(Rendered images with source text)

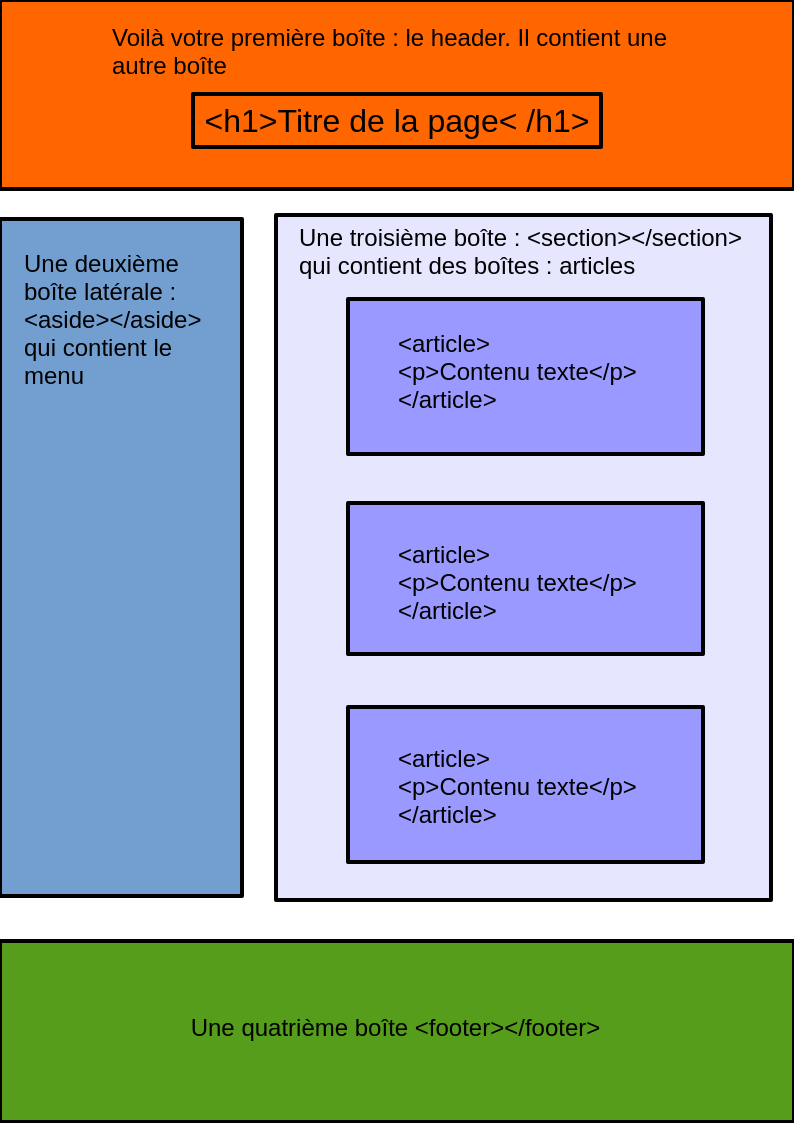
<!DOCTYPE html>
<html lang="fr">
<head>
<meta charset="utf-8">
<title>Les boîtes d'une page</title>
<style>
:root {
  --ink: #000;
  --paper: #fff;
  --header: #ff6600;
  --aside: #729fcf;
  --section: #e6e6ff;
  --article: #9999ff;
  --footer: #579d1c;
}
* { box-sizing: border-box; margin: 0; padding: 0; }
html, body { width: 794px; height: 1123px; overflow: hidden; }
body {
  display: flex;
  flex-direction: column;
  background: var(--paper);
  color: var(--ink);
  font: 24px/28px "Liberation Sans", Arial, sans-serif;
  white-space: nowrap;
}
.box { border: 4px solid var(--ink); border-radius: 2px; }

.header {
  height: 191px;
  padding-top: 22px;
  border-width: 2px 2px 4px;
  border-radius: 0;
  background: var(--header);
}
.header p { padding-left: 110px; }
.header h1 {
  display: flex;
  align-items: center;
  justify-content: center;
  width: 412px;
  height: 57px;
  margin: 12px 0 0 189px;
  font-size: 32px;
  line-height: 36px;
  font-weight: 400;
}

.main {
  display: flex;
  align-items: flex-start;
  gap: 30px;
  height: 748px;
  padding-top: 22px;
}
.aside {
  width: 244px;
  height: 681px;
  margin-top: 4px;
  padding: 29px 0 0 22px;
  border-left-width: 2px;
  border-radius: 0 2px 2px 0;
  background: var(--aside);
}
.section {
  width: 499px;
  height: 689px;
  padding-top: 7px;
  background: var(--section);
}
.section > p { padding-left: 21px; }
.articles {
  display: grid;
  grid-template-rows: 159px 155px 159px;
  row-gap: 47px;
  width: 359px;
  margin: 17px 0 0 68px;
}
.article {
  display: flex;
  flex-direction: column;
  padding: 36px 0 0 48px;
  background: var(--article);
}
.article:first-child { padding-top: 29px; }
.article:nth-child(2) { margin: -2px 0 2px; }

.footer {
  display: flex;
  justify-content: center;
  height: 184px;
  padding-top: 71px;
  padding-right: 3px;
  border-width: 4px 2px 3px;
  border-radius: 0;
  background: var(--footer);
}
</style>
</head>
<body>
  <header class="header box">
    <p>Voilà votre première boîte : le header. Il contient une<br>autre boîte</p>
    <h1 class="box">&lt;h1&gt;Titre de la page&lt; /h1&gt;</h1>
  </header>

  <main class="main">
    <aside class="aside box">
      <p>Une deuxième<br>boîte latérale :<br>&lt;aside&gt;&lt;/aside&gt;<br>qui contient le<br>menu</p>
    </aside>

    <section class="section box">
      <p>Une troisième boîte : &lt;section&gt;&lt;/section&gt;<br>qui contient des boîtes : articles</p>
      <div class="articles">
        <article class="article box">
          <span>&lt;article&gt;</span>
          <span>&lt;p&gt;Contenu texte&lt;/p&gt;</span>
          <span>&lt;/article&gt;</span>
        </article>
        <article class="article box">
          <span>&lt;article&gt;</span>
          <span>&lt;p&gt;Contenu texte&lt;/p&gt;</span>
          <span>&lt;/article&gt;</span>
        </article>
        <article class="article box">
          <span>&lt;article&gt;</span>
          <span>&lt;p&gt;Contenu texte&lt;/p&gt;</span>
          <span>&lt;/article&gt;</span>
        </article>
      </div>
    </section>
  </main>

  <footer class="footer box">
    <p>Une quatrième boîte &lt;footer&gt;&lt;/footer&gt;</p>
  </footer>
</body>
</html>
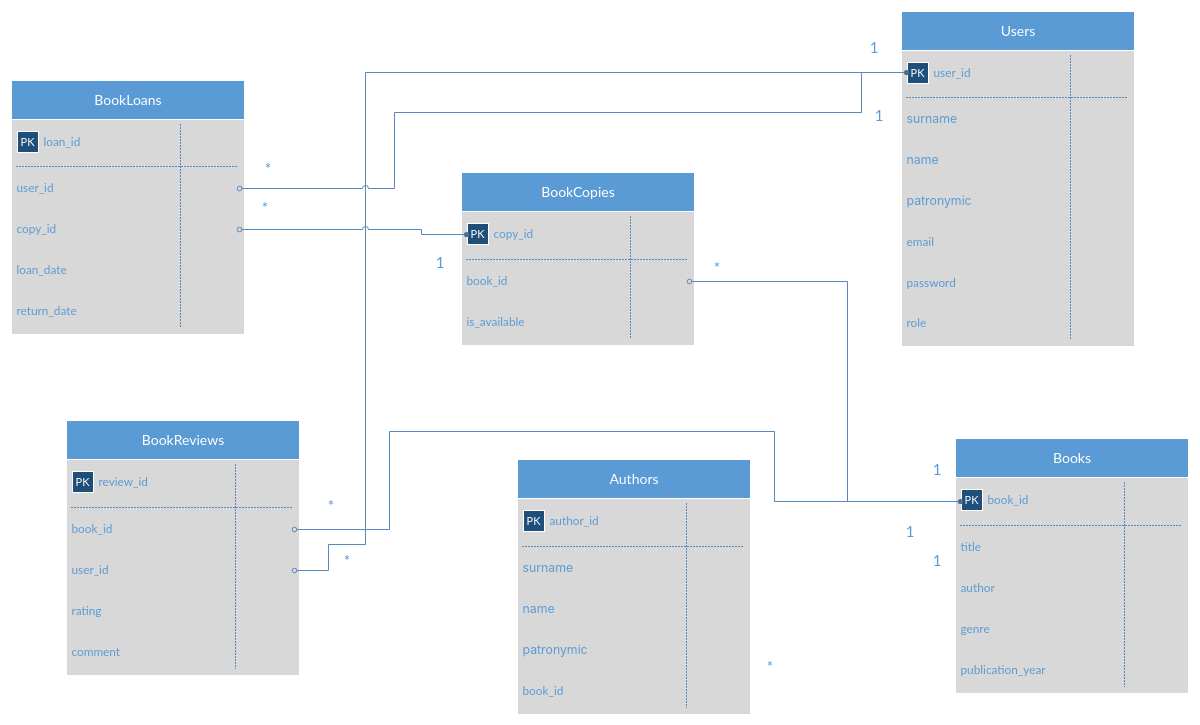
<!DOCTYPE html>
<html lang="en">
<head>
<meta charset="utf-8">
<title>Library database schema</title>
<style>
:root {
  --blue: #5b9bd5;
  --line: #5589c0;
  --navy: #1f4e79;
  --dot: #41719c;
  --panel: #d8d8d8;
  --paper: #ffffff;
}
* { box-sizing: border-box; }
body { margin: 0; background: var(--paper); }
.diagram {
  position: relative;
  width: 1200px;
  height: 725px;
  overflow: hidden;
  background: var(--paper);
  color: var(--blue);
  font-family: Lato, sans-serif;
}
.entity {
  --key-row: 47px;
  position: absolute;
  left: var(--x);
  top: var(--y);
  width: 232px;
  display: flex;
  flex-direction: column;
  gap: 1px;
}
.entity.tall-key { --key-row: 48px; }
.entity h2 {
  margin: 0;
  height: 38px;
  line-height: 38px;
  background: var(--blue);
  color: var(--paper);
  font-size: 14px;
  font-weight: 400;
  text-align: center;
}
.fields {
  position: relative;
  margin: 0;
  padding: 0 0 3px;
  list-style: none;
  background: var(--panel);
  font-size: 11.8px;
}
.fields::after {
  content: "";
  position: absolute;
  left: 168px;
  top: 4px;
  bottom: 6px;
  width: 1px;
  background: repeating-linear-gradient(to bottom, var(--line) 0 2px, transparent 2px 3px);
}
.fields li {
  height: 40.9px;
  line-height: 41px;
  padding-left: 4.5px;
}
.fields .person { font-family: Inter, sans-serif; font-size: 12.3px; }
.fields .key {
  position: relative;
  display: flex;
  align-items: flex-start;
  gap: 5px;
  height: var(--key-row);
  padding-top: 11px;
  line-height: 22px;
}
.key::after {
  content: "";
  position: absolute;
  left: 4px;
  right: 6px;
  bottom: 0;
  height: 1px;
  background: repeating-linear-gradient(to right, var(--line) 0 2px, transparent 2px 3px);
}
.key b {
  width: 22px;
  height: 22px;
  line-height: 20px;
  border: 1px solid var(--paper);
  background: var(--navy);
  color: var(--paper);
  font-size: 11px;
  font-weight: 400;
  text-align: center;
}
.connectors { position: absolute; left: 0; top: 0; }
.cardinality {
  position: absolute;
  left: var(--x);
  top: var(--y);
  width: 20px;
  margin: -11px 0 0 -10px;
  line-height: 20px;
  font-size: 15px;
  text-align: center;
}
.many { margin-top: -9px; }
</style>
</head>
<body>
<main class="diagram">
  <section class="entity" style="--x:12px;--y:81px">
    <h2>BookLoans</h2>
    <ul class="fields">
      <li class="key"><b>PK</b><span>loan_id</span></li>
      <li>user_id</li>
      <li>copy_id</li>
      <li>loan_date</li>
      <li>return_date</li>
    </ul>
  </section>

  <section class="entity tall-key" style="--x:462px;--y:173px">
    <h2>BookCopies</h2>
    <ul class="fields">
      <li class="key"><b>PK</b><span>copy_id</span></li>
      <li>book_id</li>
      <li>is_available</li>
    </ul>
  </section>

  <section class="entity" style="--x:902px;--y:12px">
    <h2>Users</h2>
    <ul class="fields">
      <li class="key"><b>PK</b><span>user_id</span></li>
      <li class="person">surname</li>
      <li class="person">name</li>
      <li class="person">patronymic</li>
      <li>email</li>
      <li>password</li>
      <li>role</li>
    </ul>
  </section>

  <section class="entity tall-key" style="--x:67px;--y:421px">
    <h2>BookReviews</h2>
    <ul class="fields">
      <li class="key"><b>PK</b><span>review_id</span></li>
      <li>book_id</li>
      <li>user_id</li>
      <li>rating</li>
      <li>comment</li>
    </ul>
  </section>

  <section class="entity tall-key" style="--x:518px;--y:460px">
    <h2>Authors</h2>
    <ul class="fields">
      <li class="key"><b>PK</b><span>author_id</span></li>
      <li class="person">surname</li>
      <li class="person">name</li>
      <li class="person">patronymic</li>
      <li>book_id</li>
    </ul>
  </section>

  <section class="entity tall-key" style="--x:956px;--y:439px">
    <h2>Books</h2>
    <ul class="fields">
      <li class="key"><b>PK</b><span>book_id</span></li>
      <li>title</li>
      <li>author</li>
      <li>genre</li>
      <li>publication_year</li>
    </ul>
  </section>

  <svg class="connectors" width="1200" height="725" viewBox="0 0 1200 725" aria-hidden="true">
    <defs>
      <circle id="many-end" r="2.3" fill="var(--panel)" stroke="var(--line)"/>
      <circle id="one-end" r="2.6" fill="var(--dot)"/>
    </defs>
    <g transform="translate(.5 .5)">
      <g fill="none" stroke="var(--line)">
        <path d="M906 72H365V544H328V570H295"/>
        <path d="M861 72V112H394V188H368A3 3 0 0 0 362 188H239"/>
        <path d="M239 229H362A3 3 0 0 1 368 229H421V234H466"/>
        <path d="M690 281H847V501"/>
        <path d="M295 529H389V431H774V501H960"/>
      </g>
      <use href="#many-end" x="239" y="188"/>
      <use href="#many-end" x="239" y="229"/>
      <use href="#many-end" x="689" y="281"/>
      <use href="#many-end" x="294" y="529"/>
      <use href="#many-end" x="294" y="570"/>
      <use href="#one-end" x="906" y="72"/>
      <use href="#one-end" x="466" y="234"/>
      <use href="#one-end" x="960" y="501"/>
    </g>
  </svg>

  <span class="cardinality" style="--x:874px;--y:48px">1</span>
  <span class="cardinality" style="--x:879px;--y:116px">1</span>
  <span class="cardinality" style="--x:440px;--y:263px">1</span>
  <span class="cardinality" style="--x:937px;--y:470px">1</span>
  <span class="cardinality" style="--x:910px;--y:532px">1</span>
  <span class="cardinality" style="--x:937px;--y:561px">1</span>
  <span class="cardinality many" style="--x:268px;--y:167px">*</span>
  <span class="cardinality many" style="--x:265px;--y:206px">*</span>
  <span class="cardinality many" style="--x:717px;--y:266px">*</span>
  <span class="cardinality many" style="--x:331px;--y:504px">*</span>
  <span class="cardinality many" style="--x:347px;--y:559px">*</span>
  <span class="cardinality many" style="--x:770px;--y:665px">*</span>
</main>
</body>
</html>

◆ **What you need to do**:
Look for the word "entity". Copy out every line of the data that has it.

◆ **Answer area**:
.entity {
.entity.tall-key { --key-row: 48px; }
.entity h2 {
  <section class="entity" style="--x:12px;--y:81px">
  <section class="entity tall-key" style="--x:462px;--y:173px">
  <section class="entity" style="--x:902px;--y:12px">
  <section class="entity tall-key" style="--x:67px;--y:421px">
  <section class="entity tall-key" style="--x:518px;--y:460px">
  <section class="entity tall-key" style="--x:956px;--y:439px">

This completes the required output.